The Harbor Residence project undertook the transformation of an early 1980s waterfront “transitional shingle style” home situated on a site with 360-degree views of Greenwich Cove. The initial prompt and conceptual framework for the house came from the client who sought a design that would connect their growing collection of contem-porary art with the house, interior and landscape in a way that would allow all three – art, architecture and landscape – to operate as an expanded and interactive field. The transformed interior and exterior spaces, flows, and views work to collapse the three into one.

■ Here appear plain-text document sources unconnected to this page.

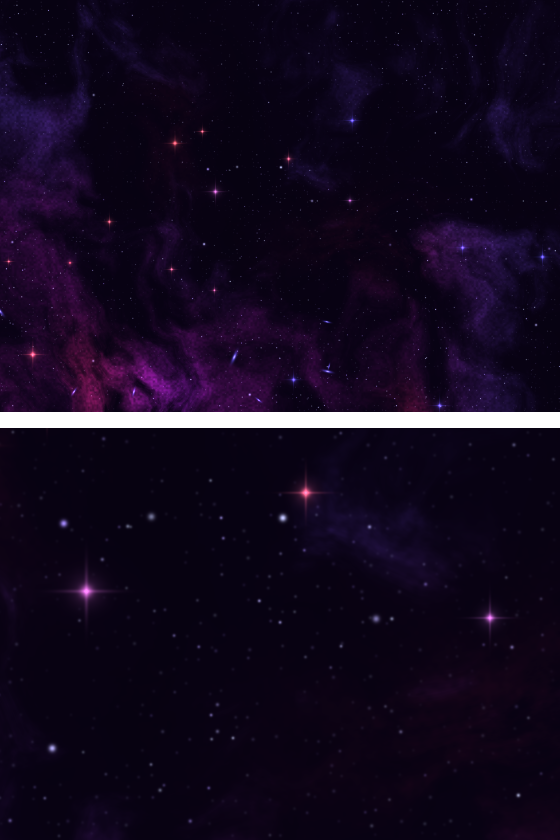
Top: the whole. Bottom: its middle third, enlarged.
A Shadertoy shader for this texture:

```glsl
// Deep violet night sky: warped fractal clouds over near-black space,
// a magenta nebula glowing low on the left, and layers of tiny stars,
// cross-shaped flares and small tilted galaxies scattered by hashes.

const vec3 SPACE = vec3(0.031, 0.007, 0.076);
const vec3 BLUE_DUST = vec3(0.115, 0.075, 0.225);
const vec3 PLUM_DUST = vec3(0.155, 0.025, 0.150);
const vec3 RED_GAS = vec3(0.42, 0.07, 0.16);
const vec3 MAGENTA_GAS = vec3(0.46, 0.08, 0.62);
const vec3 WARM_STAR = vec3(0.95, 0.36, 0.38);
const vec3 COOL_STAR = vec3(0.38, 0.34, 0.98);

float hash(vec2 p) {
    return fract(sin(dot(p, vec2(127.1, 311.7))) * 43758.545);
}

vec2 hash2(vec2 p) {
    return vec2(hash(p), hash(p + 37.7));
}

float noise(vec2 p) {
    vec2 cell = floor(p), f = fract(p);
    f = f * f * (3.0 - 2.0 * f);
    float low = mix(hash(cell), hash(cell + vec2(1, 0)), f.x);
    float high = mix(hash(cell + vec2(0, 1)), hash(cell + vec2(1, 1)), f.x);
    return mix(low, high, f.y);
}

float fbm(vec2 p, int octaves) {
    float sum = 0.0, total = 0.0, amp = 0.5;
    for (int i = 0; i < octaves; i++) {
        sum += amp * noise(p);
        total += amp;
        p = mat2(1.6, 1.2, -1.2, 1.6) * p + 7.3;
        amp *= 0.56;
    }
    return sum / total;
}

// Soft round or elliptical spot
float spot(vec2 d, vec2 radius) {
    d /= radius;
    return exp(-dot(d, d));
}

// One jittered star per grid cell; most stay faint or absent
vec3 starLayer(vec2 p, float cells, float density, float radius, float power) {
    vec2 id = floor(p * cells);
    vec2 centre = (id + 0.3 + 0.4 * hash2(id + 5.1)) / cells;
    float present = step(hash(id + 11.3), density);
    float light = 0.12 + 0.9 * pow(hash(id + 23.9), power);
    vec3 tint = mix(vec3(0.62, 0.52, 0.95), vec3(0.85, 0.95, 1.0), hash(id + 3.7));
    return tint * present * light * spot(p - centre, vec2(radius));
}

// Bright core, halo and thin cross
float flare(vec2 d, float size) {
    float cross = spot(d, vec2(1.0, 0.07) * size) + spot(d, vec2(0.07, 1.0) * size);
    return 0.9 * spot(d, vec2(0.22 * size)) + 0.22 * spot(d, vec2(0.6 * size)) + 0.28 * cross;
}

vec3 clouds(vec2 p) {
    vec2 warp = vec2(fbm(p * 3.0, 4), fbm(p * 3.0 + 19.0, 4)) - 0.5;
    float body = fbm(p * vec2(3.6, 3.0) + warp * 1.6 + 2.0, 8);
    float wisps = fbm(p * 13.0 + warp * 5.0, 6);
    float grain = 0.7 + 0.6 * noise(p * 190.0);

    // Broad placement of dust: upper left, upper right and the lower middle
    float place = 0.13 * spot(p - vec2(0.05, 0.82), vec2(0.22, 0.25))
                + 0.08 * spot(p - vec2(1.05, 0.84), vec2(0.25, 0.25))
                + 0.09 * spot(p - vec2(0.55, 0.25), vec2(0.50, 0.30));
    float dust = smoothstep(0.44, 0.82, body + place + 0.35 * (wisps - 0.5));
    float warmth = smoothstep(0.75, 0.25, p.y + 0.9 * warp.x) * smoothstep(1.3, 0.95, p.x);
    vec3 col = SPACE * (0.8 + 0.4 * body);
    col += mix(BLUE_DUST, PLUM_DUST, warmth) * dust * grain * (0.5 + wisps);

    // Glowing gas, broken up by the finer wisps
    float torn = smoothstep(0.30, 0.75, wisps) * (0.3 + body) * grain;
    vec2 q = p + 0.16 * warp;
    col += MAGENTA_GAS * torn * spot(q - vec2(0.35, 0.06), vec2(0.11, 0.11));
    float red = 0.9 * spot(q - vec2(0.22, 0.08), vec2(0.14, 0.11))
              + 0.7 * spot(q - vec2(0.96, 0.0), vec2(0.06, 0.06))
              + 0.28 * spot(q - vec2(0.92, 0.40), vec2(0.18, 0.13))
              + 0.18 * spot(q - vec2(0.42, 0.68), vec2(0.10, 0.16));
    return col + RED_GAS * torn * red;
}

void mainImage(out vec4 fragColor, in vec2 fragCoord) {
    vec2 p = fragCoord / iResolution.y;
    float width = iResolution.x / iResolution.y;
    vec3 col = clouds(p);

    // Star dust in loose clusters, then sparser sharp stars
    float cluster = smoothstep(0.35, 0.7, fbm(p * 3.0 + 41.0, 3));
    col += starLayer(p, 105.0, 0.22, 0.0013, 5.0) * (0.25 + 0.6 * cluster);
    col += starLayer(p + 3.0, 42.0, 0.30, 0.0015, 6.0) * 0.8;
    col += starLayer(p + 8.0, 11.0, 0.10, 0.0027, 0.5);

    // Flares: warm on the left, cool on the right
    for (int i = 0; i < 16; i++) {
        vec2 seed = vec2(float(i), 4.0);
        vec2 centre = hash2(seed) * vec2(width, 0.85);
        float cool = smoothstep(0.4, 1.0, centre.x + 0.5 * hash(seed + 9.0) - 0.2);
        float size = mix(0.010, 0.024, pow(hash(seed + 6.0), 2.0));
        col += mix(WARM_STAR, COOL_STAR, cool) * flare(p - centre, size);
    }

    // Small tilted galaxies in the lower left
    for (int i = 0; i < 8; i++) {
        vec2 seed = vec2(float(i), 71.0);
        vec2 d = p - hash2(seed) * vec2(0.8, 0.35);
        float angle = 2.6 * hash(seed + 2.0) - 0.9;
        d = mat2(cos(angle), -sin(angle), sin(angle), cos(angle)) * d;
        float size = mix(0.006, 0.015, hash(seed + 8.0));
        col += COOL_STAR * 0.75 * spot(d, vec2(1.0, 0.27) * size);
        col += vec3(0.4) * spot(d, vec2(0.35, 0.16) * size);
    }
    fragColor = vec4(min(col, 1.0), 1.0);
}
```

This “expanded field” is evident as one moves through the revised approach, transitioning from motor court, through a compressed privacy hedge grove that gives way to a vast pivoting entry, and into the double-height foyer gallery. From there, views unfold panoramically through the house, across the landscaped infinity pool, and down to Long Island Sound as illustrated in the key cross-section drawing of the site. Both near and far “worlds” are experienced simultaneously, as you are suspended between the vertical entry garden-room, the artwork continuously animated by light bouncing off the water, and the inlet islands well beyond. This perception is further heightened by the contrast between the metallic black shingle, glass and louver exterior and the white walled interior boxes, each working to frame, blur and intermingle the cinematic views and light that now fully penetrate the home.
Further inside, the white resin “butler’s bar” provides another moment of complete interconnectivity as it floats between the entry and dining spaces. As a performative art-object-furniture piece, it activates a series of unexpected material, spatial and functional contrasts in a small, but powerful moment. Rendered in milk glass resin, it both absorbs and bounces light to produce a diaphanous white cloud or fog in the otherwise crisp interior. It’s mirror finish stainless steel frame reflects both the distant water views and the surrounding art and interior finishes, to create a dramatic kaleidoscope effect that acts as a microcosm for the overall experience and play desired for the house. In this moment, house, art and landscape are co-dependent, conspiring with the light to complete the transformation of the house into a multi-sensory environment of reflection and illusion, and projecting that experience onto the daily rituals of domestic life.
Photography by © David Sundberg / Esto